Look over the material for the string "cloud". Copy every line where it turns up.

++++ Extracted material ++++

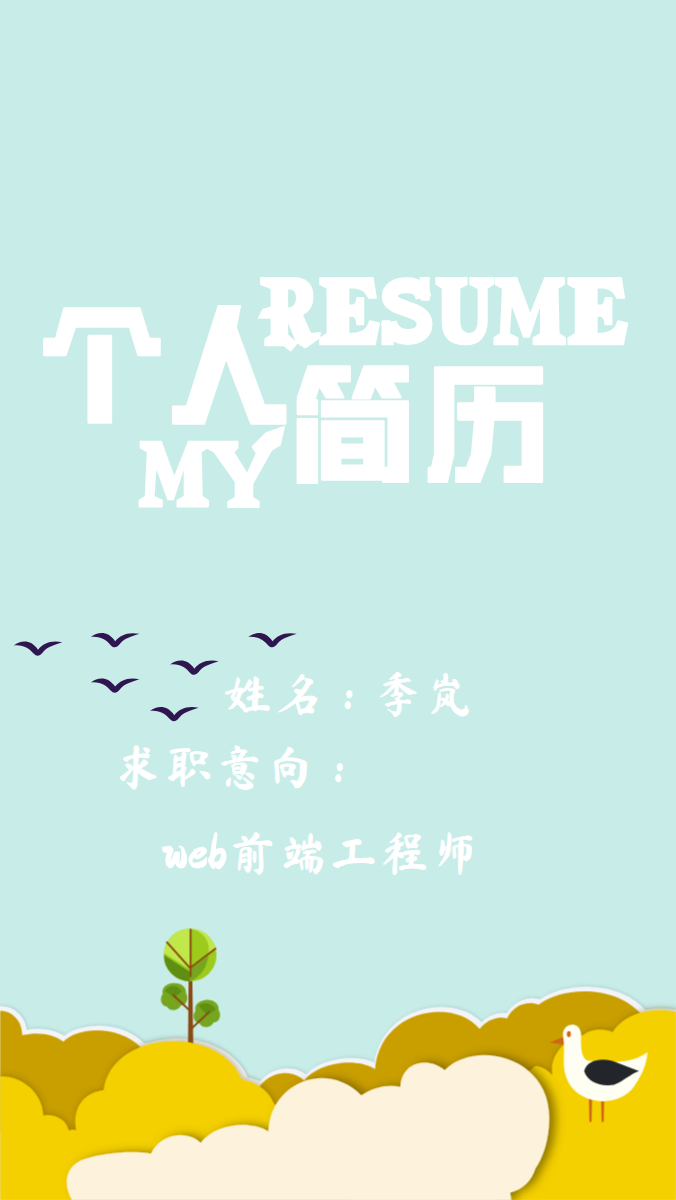
<!DOCTYPE html>
<html lang="zh-CN">
<head>
<meta charset="utf-8">
<title>个人简历</title>
<link rel="stylesheet" href="https://fonts.googleapis.com/css2?family=Ma+Shan+Zheng&display=swap">
<style>
:root {
  --sky: #c8ede8;
  --white: #ffffff;
  --paper-edge: #f3f4f8;
  --gold: #f4d003;
  --gold-deep: #c99f00;
  --cream: #fdf3dc;
  --bird: #2f1650;
  --leaf: #9ccb1b;
  --leaf-light: #c0e84a;
  --leaf-dark: #5f8f12;
  --leaf-small: #76a51f;
  --bark: #8b4a12;
  --gull: #fffef2;
  --gull-wing: #22262a;
  --orange: #cf6516;
}
html, body { margin: 0; padding: 0; overflow: hidden; }
.cover { width: 676px; height: 1200px; overflow: hidden; background: var(--sky); }
.cover svg { display: block; width: 676px; height: 1200px; }
.title { fill: var(--white); }
.title-hanzi { stroke: var(--white); stroke-width: 2.4; stroke-linejoin: round; }
.title-latin { stroke: var(--white); stroke-width: 1.6; stroke-linejoin: round; }
.s-curve { fill: none; stroke: var(--white); stroke-width: 15; }
.details text {
  font-family: "Ma Shan Zheng", "KaiTi", cursive;
  font-size: 44px;
  fill: var(--white);
  stroke: var(--white);
  stroke-width: .7;
}
.flock { fill: var(--bird); }
.edge { fill: var(--paper-edge); stroke: var(--paper-edge); stroke-width: 7; stroke-linejoin: round; }
.hill-back { fill: var(--gold-deep); }
.hill-front { fill: var(--gold); }
.cloud { fill: var(--cream); }
.twig { fill: none; stroke: var(--bark); stroke-width: 1.8; stroke-linecap: round; }
</style>
</head>
<body>
<main class="cover">
<svg viewBox="0 0 640 1136" preserveAspectRatio="none" xmlns="http://www.w3.org/2000/svg">
  <defs>
    <path id="letter-e" d="M0 0H50L53 19H46C43 12 38 9 27 9V26H30C33 26 35 23 35 19H41V44H35C35 39 33 36 30 36H27V53C40 53 45 49 47 41L56 43L52 63H0V57L7 53V10L0 6Z"/>
    <path id="letter-m" d="M1 0H21L34 35L48 0H66V6L60 10L61 53L67 57V63H37V57L44 53V23L33 56H28L16 23L14 53L22 57V63H0V57L6 53L8 10L1 6Z"/>
    <path id="bird" d="M-23 -2C-16 -7 -7 -8 0 2C5 -4 12 -7 23 -5C15 -2 9 -1 5 4C2 8 -1 9 -4 6C-8 1 -14 -3 -23 -2Z"/>
    <path id="back-left" d="M0 957C12 957 21 967 21 980C38 976 52 980 60 986C74 972 112 970 134 992L150 1070H0Z"/>
    <path id="back-right" d="M240 1040C248 1014 275 1010 288 1023C300 1007 335 1000 355 1012C360 955 430 944 454 974C461 965 471 962 480 964C486 951 500 947 510 951C532 934 582 932 607 960L620 1060H240Z"/>
    <path id="front-left" d="M0 1019C20 1018 40 1034 41 1056C52 1054 63 1060 65 1070C68 1069 70 1069 72 1070C68 1048 80 1034 98 1032C106 974 208 970 229 1022C242 1024 254 1032 259 1044L330 1136H0Z"/>
    <path id="front-right" d="M470 1136V1040L507 1009C514 1010 520 1014 523 1018C520 1000 533 984 552 980C560 973 574 974 580 977C590 961 614 952 640 958V1136Z"/>
    <path id="cloud-shape" d="M68 1136C59 1120 62 1103 80 1097C100 1091 124 1089 143 1092C152 1072 179 1070 190 1082C203 1064 236 1060 254 1071C256 1024 310 1004 342 1037C353 1029 368 1026 379 1029C380 1005 405 1000 421 1013C450 984 520 1000 520 1058C520 1079 514 1096 507 1106C503 1118 495 1126 483 1129L484 1136Z"/>
    <path id="leaf-cluster" d="M-3 -13C5 -15 12 -10 11 -4C14 1 12 8 6 8C4 13 -4 14 -7 9C-13 8 -14 1 -11 -3C-12 -9 -8 -12 -3 -13Z"/>
    <clipPath id="crown-clip"><circle cx="180" cy="904" r="25"/></clipPath>
    <filter id="hill-shadow" x="-10%" y="-30%" width="120%" height="160%">
      <feDropShadow dx="1" dy="-1" stdDeviation="3.5" flood-color="#6b5200" flood-opacity=".42"/>
    </filter>
    <filter id="edge-shadow" x="-10%" y="-30%" width="120%" height="160%">
      <feDropShadow dx="1" dy="-1" stdDeviation="1.5" flood-color="#7fa3b4" flood-opacity=".35"/>
    </filter>
    <filter id="cloud-shadow" x="-10%" y="-30%" width="125%" height="160%">
      <feDropShadow dx="6" dy="0" stdDeviation="4.5" flood-color="#5b4a00" flood-opacity=".65"/>
    </filter>
  </defs>

  <rect width="640" height="1136" fill="var(--sky)"/>

  <g class="title" role="img" aria-label="个人简历 MY RESUME">
    <g class="title-hanzi">
      <g id="hanzi-ge">
        <path d="M61 292H132L141 321H151V336H131L123 309H71L62 336H42V321H53Z"/>
        <path d="M84 318H105V400H84Z"/>
      </g>
      <path id="hanzi-ren" d="M207 290H227L223 310L250 384H270V401H238L214 338L193 401H164V385H177Z"/>
      <g id="hanzi-jian">
        <path d="M292 347H331V361H317L325 376H309L302 364L298 377H282Z"/>
        <path d="M345 347H386V361H371L379 376H362L355 364L350 377H334Z"/>
        <path d="M282 379H300V392H282ZM282 397H300V457H282Z"/>
        <path d="M305 380H386V456H363V443H368V394H305Z"/>
        <path fill-rule="evenodd" d="M305 399H363V454H305ZM322 413V421H345V413ZM322 433V441H345V433Z"/>
      </g>
      <g id="hanzi-li">
        <path d="M412 348H513V363H429V430L423 456H406V443H409L412 430Z"/>
        <path d="M450 367H468V382H513V456H478V442H495V397H467L464 430L454 456H432V443H442L447 430L450 397H434V382H450Z"/>
      </g>
    </g>
    <g class="title-latin">
      <path transform="translate(245 263)" fill-rule="evenodd" d="M2 0H32C46 0 51 8 51 18C51 27 47 32 41 35L49 53L58 52L57 57L44 66L36 61L27 39V54L36 62L30 69L24 64H6V58L12 54V38H0L4 30L12 28V10L2 6ZM27 10V29C34 29 36 25 36 19C36 13 34 10 27 10Z"/>
      <use href="#letter-e" x="303" y="263"/>
      <g transform="translate(360 263)">
        <path class="s-curve" d="M41 19C39 9 32 7 25 7C14 7 9 12 9 18C9 31 42 27 42 44C42 52 35 56 26 56C16 56 10 51 8 42"/>
        <path d="M38 0H46V21H39ZM2 41H9L12 63H2Z"/>
      </g>
      <path transform="translate(413 263)" d="M0 0H29V6L22 10V40C22 49 26 53 31 53C37 53 40 48 40 40V10L32 6V0H54V6L48 10V40C48 56 40 63 28 63C13 63 6 55 6 42V10L0 6Z"/>
      <use href="#letter-m" x="468" y="263"/>
      <use href="#letter-e" x="538" y="263"/>
      <use href="#letter-m" transform="translate(132 418) scale(.97 .98)"/>
      <path transform="translate(196 403)" d="M0 15H29V21L25 25L38 46L47 26L43 20L56 7L73 1L69 18L61 23L43 55V68L49 72V77H20V72L27 68V53L7 25L0 21Z"/>
    </g>
  </g>

  <g class="flock">
    <use href="#bird" x="36" y="613"/>
    <use href="#bird" x="109" y="605"/>
    <use href="#bird" x="258" y="605"/>
    <use href="#bird" x="184" y="631"/>
    <use href="#bird" x="109" y="648"/>
    <use href="#bird" x="165" y="675"/>
  </g>

  <g class="details">
    <text y="673" x="212 260 308 355 404">姓名：季岚</text>
    <text y="742" x="109 157 205 253 299">求职意向：</text>
    <text y="824"><tspan x="155" textLength="60" lengthAdjust="spacingAndGlyphs">web</tspan><tspan x="217 265 313 361 409">前端工程师</tspan></text>
  </g>

  <g class="scenery">
    <g class="edge" filter="url(#edge-shadow)">
      <use href="#back-left" x="1" y="-1"/>
      <use href="#back-right" x="2" y="-1"/>
      <use href="#front-left" x="3" y="1"/>
      <use href="#front-right" x="2" y="2"/>
    </g>
    <g class="hill-back">
      <use href="#back-left"/>
      <use href="#back-right"/>
    </g>

    <g class="tree">
      <path d="M179 880H181.500L183 992H178Z" fill="var(--bark)"/>
      <g clip-path="url(#crown-clip)">
        <rect x="155" y="879" width="50" height="50" fill="var(--leaf)"/>
        <path d="M155 879H180V918L155 902Z" fill="var(--leaf-light)"/>
        <path d="M155 904L180 920V929H155Z" fill="var(--leaf-dark)"/>
        <path d="M180 879C194 882 200 893 197 904L205 898V879Z" fill="var(--leaf-light)"/>
        <path d="M180 918L197 905C196 916 190 924 180 929Z" fill="var(--leaf-small)"/>
      </g>
      <use href="#leaf-cluster" x="165" y="944" fill="var(--leaf-small)"/>
      <use href="#leaf-cluster" x="196" y="960" fill="var(--leaf-small)"/>
      <path d="M156 938C160 932 169 932 172 939L165 944ZM188 952C193 948 202 950 204 956L196 961Z" fill="var(--leaf-dark)"/>
      <path class="twig" d="M180.500 880V924M180.500 917L158 892M180.500 916L204 898M180 957L164 942M181 974L198 958"/>
    </g>

    <g class="hill-front" filter="url(#hill-shadow)">
      <use href="#front-left"/>
      <use href="#front-right"/>
    </g>
    <g class="cloud" filter="url(#cloud-shadow)">
      <use href="#cloud-shape"/>
    </g>

    <g class="seagull">
      <path d="M557.500 1038H560.500L560 1062H558ZM569 1038H572L571.500 1062H569.500Z" fill="var(--orange)"/>
      <path d="M535 981L520 987L535 989Z" fill="var(--orange)"/>
      <path d="M533 981C532 974 537 969.500 543 970C549 971 551 977 550 985C550 994 551 1001 556 1004C573 1006 597 1008 613 996C612 1010 606 1020 600 1029C592 1040 578 1044 564 1042C547 1039 536 1028 534 1011C533 1001 535 993 533 981Z" fill="var(--gull)"/>
      <path d="M553 1014C556 1002 573 1001 584 1006L605 1014C596 1017 590 1024 581 1027C568 1029 556 1024 553 1014Z" fill="var(--gull-wing)"/>
      <ellipse cx="538.500" cy="979" rx="1.900" ry="2.800" fill="var(--orange)"/>
    </g>
  </g>
</svg>
</main>
</body>
</html>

++++

→ **Response for this exercise**:
.cloud { fill: var(--cream); }
    <path id="cloud-shape" d="M68 1136C59 1120 62 1103 80 1097C100 1091 124 1089 143 1092C152 1072 179 1070 190 1082C203 1064 236 1060 254 1071C256 1024 310 1004 342 1037C353 1029 368 1026 379 1029C380 1005 405 1000 421 1013C450 984 520 1000 520 1058C520 1079 514 1096 507 1106C503 1118 495 1126 483 1129L484 1136Z"/>
    <filter id="cloud-shadow" x="-10%" y="-30%" width="125%" height="160%">
    <g class="cloud" filter="url(#cloud-shadow)">
      <use href="#cloud-shape"/>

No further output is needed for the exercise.